::: Supplied records

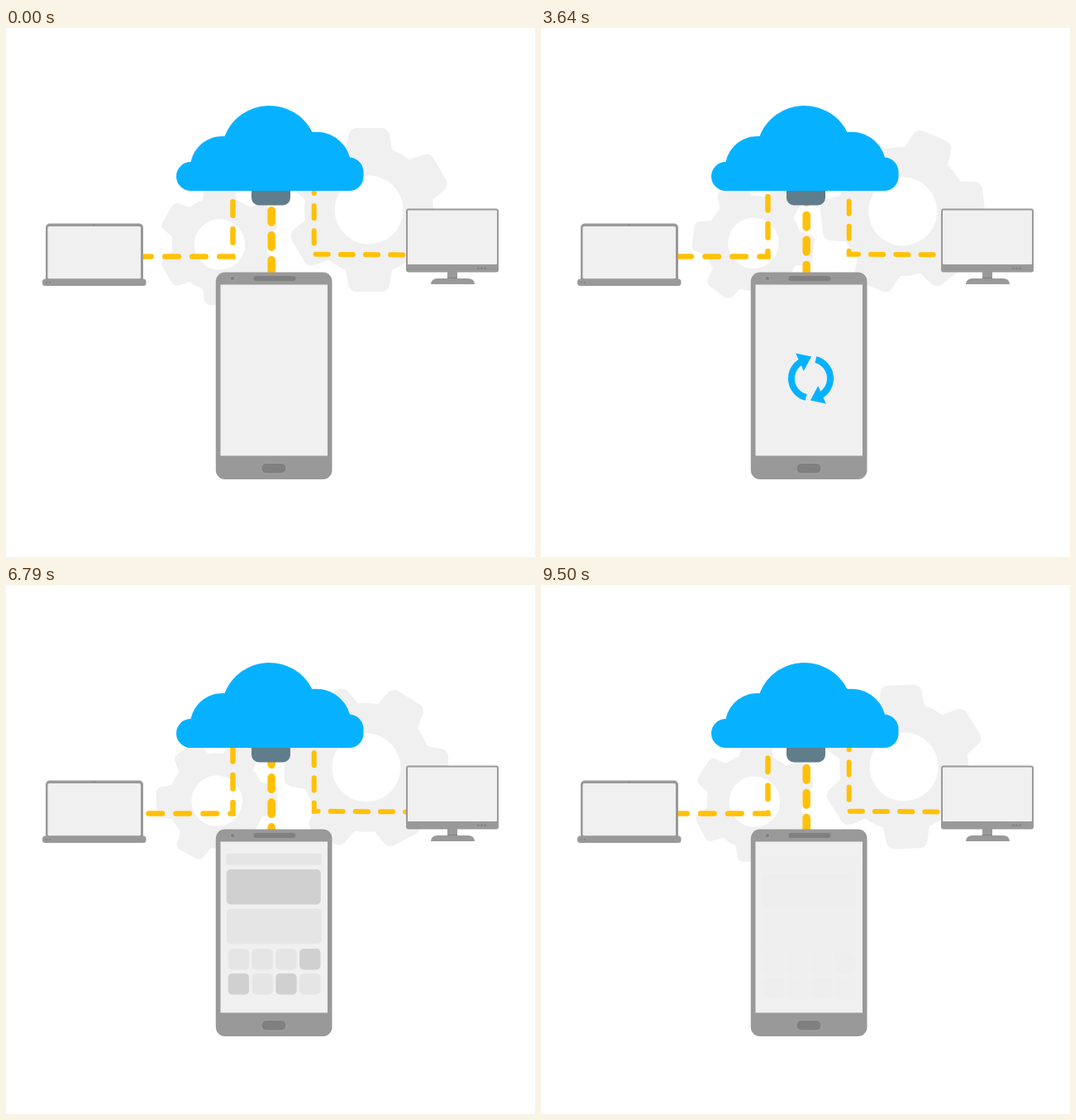
Recreate the animation shown at these times as an HTML page. Size 640 by 640 pixels, loop 9570 ms.

```html
<!DOCTYPE html>
<html lang="en">
<head>
<meta charset="utf-8">
<title>Cloud sync</title>
<style>
  html, body { margin: 0; height: 100%; overflow: hidden; background: #fff; }
  svg { display: block; width: 100vw; height: 100vh; }
  .dash { fill: none; stroke: #ffc107; stroke-linecap: round; }
  .body { fill: #999; }
  .screen { fill: #f0f0f0; }
  .detail { fill: #808080; }
  .blue { fill: #06b2ff; }
</style>
</head>
<body>
<svg viewBox="0 0 640 640">
  <defs>
    <path id="tooth" d="M-15-89H15L21-55H-21Z" fill="#f0f0f0" stroke="#f0f0f0" stroke-width="20" stroke-linejoin="round"/>
    <g id="gear">
      <circle r="78" fill="#f0f0f0"/>
      <use href="#tooth"/>
      <use href="#tooth" transform="rotate(60)"/>
      <use href="#tooth" transform="rotate(120)"/>
      <use href="#tooth" transform="rotate(180)"/>
      <use href="#tooth" transform="rotate(240)"/>
      <use href="#tooth" transform="rotate(300)"/>
      <circle r="41.5" fill="#fff"/>
    </g>
    <g id="arrow">
      <path d="M-28 .8A28 28 0 0 1 19.8-19.8" fill="none" stroke="#06b2ff" stroke-width="9.5"/>
      <path class="blue" d="M29-31 7.5-13 30.5-8Z"/>
    </g>
  </defs>

  <use id="gearLeft" href="#gear"/>
  <use id="gearRight" href="#gear"/>

  <path id="dashLeft" class="dash" stroke-width="6.5" stroke-dasharray="16.5 16.5" d="M274.5 180V276.5H150"/>
  <path id="dashMid" class="dash" stroke-width="9.5" stroke-dasharray="14.5 15.5" d="M321.2 200V305"/>
  <path id="dashRight" class="dash" stroke-width="6" stroke-dasharray="15.2 15" d="M372.7 180V273.7L495 274.5"/>

  <path fill="#607d8b" d="M297 196H344V205.500A9 9 0 0 1 335 214.500H306A9 9 0 0 1 297 205.500Z"/>
  <path class="blue" d="M223.500 197A17.500 17.500 0 0 1 223.500 162A39 39 0 0 1 264.500 131A58 58 0 0 1 370.500 126A42 42 0 0 1 416 156.500A18 18 0 0 1 432.500 174V180A17 17 0 0 1 415.500 197Z"/>

  <g id="laptop">
    <rect class="body" x="48" y="236.500" width="118" height="72" rx="5"/>
    <rect class="screen" x="50.500" y="240" width="112.500" height="63.500" rx="2"/>
    <rect class="body" x="44" y="303.500" width="125.500" height="8.500" rx="3.500"/>
    <g class="detail">
      <circle cx="49" cy="308" r="1"/><circle cx="53" cy="308" r="1"/><circle cx="106.500" cy="238.300" r=".8"/>
    </g>
  </g>

  <g id="monitor">
    <path class="body" d="M534 294H546V303H559Q566.500 303 567 310H514Q514.500 303 522 303H534Z"/>
    <rect class="detail" x="534" y="302" width="12" height="1"/>
    <rect class="body" x="484" y="218.500" width="112" height="77" rx="3"/>
    <rect class="screen" x="486" y="220.500" width="108" height="65.500" rx="1"/>
    <g class="detail">
      <circle cx="571.500" cy="290.700" r="1.300"/><circle cx="575.500" cy="290.700" r="1.300"/><circle cx="579.700" cy="290.700" r="1.300"/>
    </g>
  </g>

  <g id="phone">
    <rect class="body" x="253.800" y="295.500" width="140.700" height="250.500" rx="11"/>
    <rect class="screen" x="259.500" y="310.500" width="129.500" height="207"/>
    <g class="detail">
      <rect x="299.500" y="300" width="51" height="6" rx="3"/>
      <circle cx="274" cy="303" r="2.800" stroke="#b0b0b0" stroke-width=".7"/>
      <rect x="309" y="526.500" width="30" height="12.500" rx="6" stroke="#aaa" stroke-width=".7"/>
    </g>
  </g>

  <g id="sync">
    <use href="#arrow"/>
    <use href="#arrow" transform="rotate(180)"/>
  </g>

  <g id="tiles" fill="#e4e4e4">
    <rect x="266" y="329" width="116" height="14" rx="3.500"/>
    <rect x="266.800" y="348.300" width="114" height="42.500" rx="5" fill="#cbcbcb"/>
    <rect x="266.800" y="396" width="114.700" height="42.500" rx="5"/>
  </g>
</svg>
<script>
const FPS = 14, FRAMES = 134, PERIOD = 9570, TURNAROUND = 9.53;
const $ = id => document.getElementById(id);
const clamp = x => Math.max(0, Math.min(1, x));
const ramp = (t, from, to) => clamp((t - from) / (to - from));

// Two rows of app tiles, some of them dark
const DARK = [3, 4, 6];
for (let i = 0; i < 8; i++) {
  const tile = document.createElementNS('http://www.w3.org/2000/svg', 'rect');
  const attrs = { x: 268.7 + i % 4 * 28.8, y: i < 4 ? 444.3 : 474.4, width: 25.4, height: 25.4, rx: 5 };
  for (const name in attrs) tile.setAttribute(name, attrs[name]);
  if (DARK.includes(i)) tile.setAttribute('fill', '#cbcbcb');
  $('tiles').append(tile);
}

function placeGear(id, x, y, angle, scale) {
  $(id).setAttribute('transform', `translate(${x} ${y}) rotate(${angle}) translate(1.7 0) scale(${scale})`);
}

function setDash(id, offset) {
  $(id).setAttribute('stroke-dashoffset', offset);
}

function syncScale(t) {
  if (t <= 1) return ramp(t, 0.5, 1);
  return (1 - 0.16 * ramp(t, 1, 1.25)) * (1 - ramp(t, 5.25, 5.5));
}

function draw(t) {
  // Gears and dashes run forward, then back
  const swing = Math.min(t, TURNAROUND - t);
  const turn = 76 * swing, flow = 0.875 * swing;
  placeGear('gearLeft', 256.7, 262, turn, 0.74);
  placeGear('gearRight', 437.4, 220, -turn, 1);
  setDash('dashLeft', -96.25 + 33 * flow);
  setDash('dashMid', -20.75 - 30 * flow);
  setDash('dashRight', -95.5 + 30.2 * flow);

  const spin = 270 * Math.max(0, Math.min(t, 5.25) - 1.25);
  const scale = syncScale(t);
  $('sync').setAttribute('transform', `translate(326.5 424) rotate(${spin}) scale(${scale})`);
  $('sync').setAttribute('visibility', scale > 0 ? 'visible' : 'hidden');

  const enter = ramp(t, 5.5, 7);
  $('tiles').setAttribute('transform', `translate(0 ${30 * (enter - 1)})`);
  $('tiles').setAttribute('opacity', enter * (1 - ramp(t, 8.07, 9.57)));
}

const start = performance.now();
function tick() {
  const ms = (performance.now() - start) % PERIOD;
  draw(Math.min(FRAMES - 1, Math.floor((ms + 5) * FPS / 1000)) / FPS);
  requestAnimationFrame(tick);
}
tick();
</script>
</body>
</html>
```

::::::

**Work required**
Where a line in the records above includes the string "body", show it.

**Reply to the task**
  html, body { margin: 0; height: 100%; overflow: hidden; background: #fff; }
  .body { fill: #999; }
<body>
    <rect class="body" x="48" y="236.500" width="118" height="72" rx="5"/>
    <rect class="body" x="44" y="303.500" width="125.500" height="8.500" rx="3.500"/>
    <path class="body" d="M534 294H546V303H559Q566.500 303 567 310H514Q514.500 303 522 303H534Z"/>
    <rect class="body" x="484" y="218.500" width="112" height="77" rx="3"/>
    <rect class="body" x="253.800" y="295.500" width="140.700" height="250.500" rx="11"/>
</body>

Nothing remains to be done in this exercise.